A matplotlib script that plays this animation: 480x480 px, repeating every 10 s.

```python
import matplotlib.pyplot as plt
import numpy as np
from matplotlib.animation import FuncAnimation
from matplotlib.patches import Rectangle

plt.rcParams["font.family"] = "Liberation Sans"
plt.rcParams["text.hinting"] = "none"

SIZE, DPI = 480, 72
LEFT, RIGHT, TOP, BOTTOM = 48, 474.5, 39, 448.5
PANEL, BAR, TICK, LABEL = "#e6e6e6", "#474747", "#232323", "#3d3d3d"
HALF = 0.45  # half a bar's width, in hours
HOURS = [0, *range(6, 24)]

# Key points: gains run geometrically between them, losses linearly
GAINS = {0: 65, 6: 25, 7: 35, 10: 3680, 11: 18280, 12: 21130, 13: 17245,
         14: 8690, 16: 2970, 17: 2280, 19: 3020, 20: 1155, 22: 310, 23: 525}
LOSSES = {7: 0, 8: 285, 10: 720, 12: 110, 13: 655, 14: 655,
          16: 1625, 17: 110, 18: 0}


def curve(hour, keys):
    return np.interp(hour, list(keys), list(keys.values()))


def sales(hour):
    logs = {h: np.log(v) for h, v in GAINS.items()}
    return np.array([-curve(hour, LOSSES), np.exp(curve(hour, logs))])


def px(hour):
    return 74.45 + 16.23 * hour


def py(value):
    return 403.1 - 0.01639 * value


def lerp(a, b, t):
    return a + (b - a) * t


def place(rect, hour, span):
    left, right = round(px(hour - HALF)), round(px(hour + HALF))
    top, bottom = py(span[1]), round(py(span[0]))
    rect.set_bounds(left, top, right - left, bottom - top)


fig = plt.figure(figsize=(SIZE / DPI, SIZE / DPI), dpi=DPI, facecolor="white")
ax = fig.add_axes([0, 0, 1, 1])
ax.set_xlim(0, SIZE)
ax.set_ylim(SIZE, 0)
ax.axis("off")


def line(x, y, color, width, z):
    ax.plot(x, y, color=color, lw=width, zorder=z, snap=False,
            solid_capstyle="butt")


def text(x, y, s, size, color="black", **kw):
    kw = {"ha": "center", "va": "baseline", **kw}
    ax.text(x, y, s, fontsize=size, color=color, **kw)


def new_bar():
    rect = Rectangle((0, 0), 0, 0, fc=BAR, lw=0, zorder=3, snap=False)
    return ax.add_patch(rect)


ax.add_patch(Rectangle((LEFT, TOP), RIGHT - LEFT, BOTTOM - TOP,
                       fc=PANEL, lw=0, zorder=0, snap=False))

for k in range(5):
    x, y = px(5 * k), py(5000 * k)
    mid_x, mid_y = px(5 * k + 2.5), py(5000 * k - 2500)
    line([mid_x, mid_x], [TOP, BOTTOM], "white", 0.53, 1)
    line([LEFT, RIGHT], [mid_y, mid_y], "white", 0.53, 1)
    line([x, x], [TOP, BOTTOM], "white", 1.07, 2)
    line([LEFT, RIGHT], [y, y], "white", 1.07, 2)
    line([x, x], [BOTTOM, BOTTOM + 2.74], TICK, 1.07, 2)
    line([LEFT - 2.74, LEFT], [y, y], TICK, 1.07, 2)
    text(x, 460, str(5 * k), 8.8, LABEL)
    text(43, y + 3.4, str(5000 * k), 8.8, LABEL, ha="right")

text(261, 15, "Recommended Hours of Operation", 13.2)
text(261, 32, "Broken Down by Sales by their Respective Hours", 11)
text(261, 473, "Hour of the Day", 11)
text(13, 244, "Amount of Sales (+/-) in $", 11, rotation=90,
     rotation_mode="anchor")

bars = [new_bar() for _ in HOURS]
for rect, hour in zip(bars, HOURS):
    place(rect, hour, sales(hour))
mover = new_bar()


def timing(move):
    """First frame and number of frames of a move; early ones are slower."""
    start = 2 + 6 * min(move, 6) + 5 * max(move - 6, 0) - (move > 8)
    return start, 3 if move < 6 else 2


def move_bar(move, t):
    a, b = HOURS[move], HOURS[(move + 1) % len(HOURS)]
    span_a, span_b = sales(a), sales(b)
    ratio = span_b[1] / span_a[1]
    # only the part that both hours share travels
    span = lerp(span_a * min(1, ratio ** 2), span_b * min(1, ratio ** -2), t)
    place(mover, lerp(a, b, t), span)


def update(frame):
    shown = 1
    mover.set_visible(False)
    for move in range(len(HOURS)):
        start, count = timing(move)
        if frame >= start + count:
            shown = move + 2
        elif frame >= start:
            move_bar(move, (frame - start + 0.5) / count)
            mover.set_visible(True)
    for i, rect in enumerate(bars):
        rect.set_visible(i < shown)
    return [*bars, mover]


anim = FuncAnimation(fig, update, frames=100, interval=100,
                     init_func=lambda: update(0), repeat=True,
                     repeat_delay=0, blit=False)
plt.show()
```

· · · · · · ·

**Assignment**
Give the material above back in full, exactly as written.

**Reply**
A matplotlib script that plays this animation: 480x480 px, repeating every 10 s.

```python
import matplotlib.pyplot as plt
import numpy as np
from matplotlib.animation import FuncAnimation
from matplotlib.patches import Rectangle

plt.rcParams["font.family"] = "Liberation Sans"
plt.rcParams["text.hinting"] = "none"

SIZE, DPI = 480, 72
LEFT, RIGHT, TOP, BOTTOM = 48, 474.5, 39, 448.5
PANEL, BAR, TICK, LABEL = "#e6e6e6", "#474747", "#232323", "#3d3d3d"
HALF = 0.45  # half a bar's width, in hours
HOURS = [0, *range(6, 24)]

# Key points: gains run geometrically between them, losses linearly
GAINS = {0: 65, 6: 25, 7: 35, 10: 3680, 11: 18280, 12: 21130, 13: 17245,
         14: 8690, 16: 2970, 17: 2280, 19: 3020, 20: 1155, 22: 310, 23: 525}
LOSSES = {7: 0, 8: 285, 10: 720, 12: 110, 13: 655, 14: 655,
          16: 1625, 17: 110, 18: 0}


def curve(hour, keys):
    return np.interp(hour, list(keys), list(keys.values()))


def sales(hour):
    logs = {h: np.log(v) for h, v in GAINS.items()}
    return np.array([-curve(hour, LOSSES), np.exp(curve(hour, logs))])


def px(hour):
    return 74.45 + 16.23 * hour


def py(value):
    return 403.1 - 0.01639 * value


def lerp(a, b, t):
    return a + (b - a) * t


def place(rect, hour, span):
    left, right = round(px(hour - HALF)), round(px(hour + HALF))
    top, bottom = py(span[1]), round(py(span[0]))
    rect.set_bounds(left, top, right - left, bottom - top)


fig = plt.figure(figsize=(SIZE / DPI, SIZE / DPI), dpi=DPI, facecolor="white")
ax = fig.add_axes([0, 0, 1, 1])
ax.set_xlim(0, SIZE)
ax.set_ylim(SIZE, 0)
ax.axis("off")


def line(x, y, color, width, z):
    ax.plot(x, y, color=color, lw=width, zorder=z, snap=False,
            solid_capstyle="butt")


def text(x, y, s, size, color="black", **kw):
    kw = {"ha": "center", "va": "baseline", **kw}
    ax.text(x, y, s, fontsize=size, color=color, **kw)


def new_bar():
    rect = Rectangle((0, 0), 0, 0, fc=BAR, lw=0, zorder=3, snap=False)
    return ax.add_patch(rect)


ax.add_patch(Rectangle((LEFT, TOP), RIGHT - LEFT, BOTTOM - TOP,
                       fc=PANEL, lw=0, zorder=0, snap=False))

for k in range(5):
    x, y = px(5 * k), py(5000 * k)
    mid_x, mid_y = px(5 * k + 2.5), py(5000 * k - 2500)
    line([mid_x, mid_x], [TOP, BOTTOM], "white", 0.53, 1)
    line([LEFT, RIGHT], [mid_y, mid_y], "white", 0.53, 1)
    line([x, x], [TOP, BOTTOM], "white", 1.07, 2)
    line([LEFT, RIGHT], [y, y], "white", 1.07, 2)
    line([x, x], [BOTTOM, BOTTOM + 2.74], TICK, 1.07, 2)
    line([LEFT - 2.74, LEFT], [y, y], TICK, 1.07, 2)
    text(x, 460, str(5 * k), 8.8, LABEL)
    text(43, y + 3.4, str(5000 * k), 8.8, LABEL, ha="right")

text(261, 15, "Recommended Hours of Operation", 13.2)
text(261, 32, "Broken Down by Sales by their Respective Hours", 11)
text(261, 473, "Hour of the Day", 11)
text(13, 244, "Amount of Sales (+/-) in $", 11, rotation=90,
     rotation_mode="anchor")

bars = [new_bar() for _ in HOURS]
for rect, hour in zip(bars, HOURS):
    place(rect, hour, sales(hour))
mover = new_bar()


def timing(move):
    """First frame and number of frames of a move; early ones are slower."""
    start = 2 + 6 * min(move, 6) + 5 * max(move - 6, 0) - (move > 8)
    return start, 3 if move < 6 else 2


def move_bar(move, t):
    a, b = HOURS[move], HOURS[(move + 1) % len(HOURS)]
    span_a, span_b = sales(a), sales(b)
    ratio = span_b[1] / span_a[1]
    # only the part that both hours share travels
    span = lerp(span_a * min(1, ratio ** 2), span_b * min(1, ratio ** -2), t)
    place(mover, lerp(a, b, t), span)


def update(frame):
    shown = 1
    mover.set_visible(False)
    for move in range(len(HOURS)):
        start, count = timing(move)
        if frame >= start + count:
            shown = move + 2
        elif frame >= start:
            move_bar(move, (frame - start + 0.5) / count)
            mover.set_visible(True)
    for i, rect in enumerate(bars):
        rect.set_visible(i < shown)
    return [*bars, mover]


anim = FuncAnimation(fig, update, frames=100, interval=100,
                     init_func=lambda: update(0), repeat=True,
                     repeat_delay=0, blit=False)
plt.show()
```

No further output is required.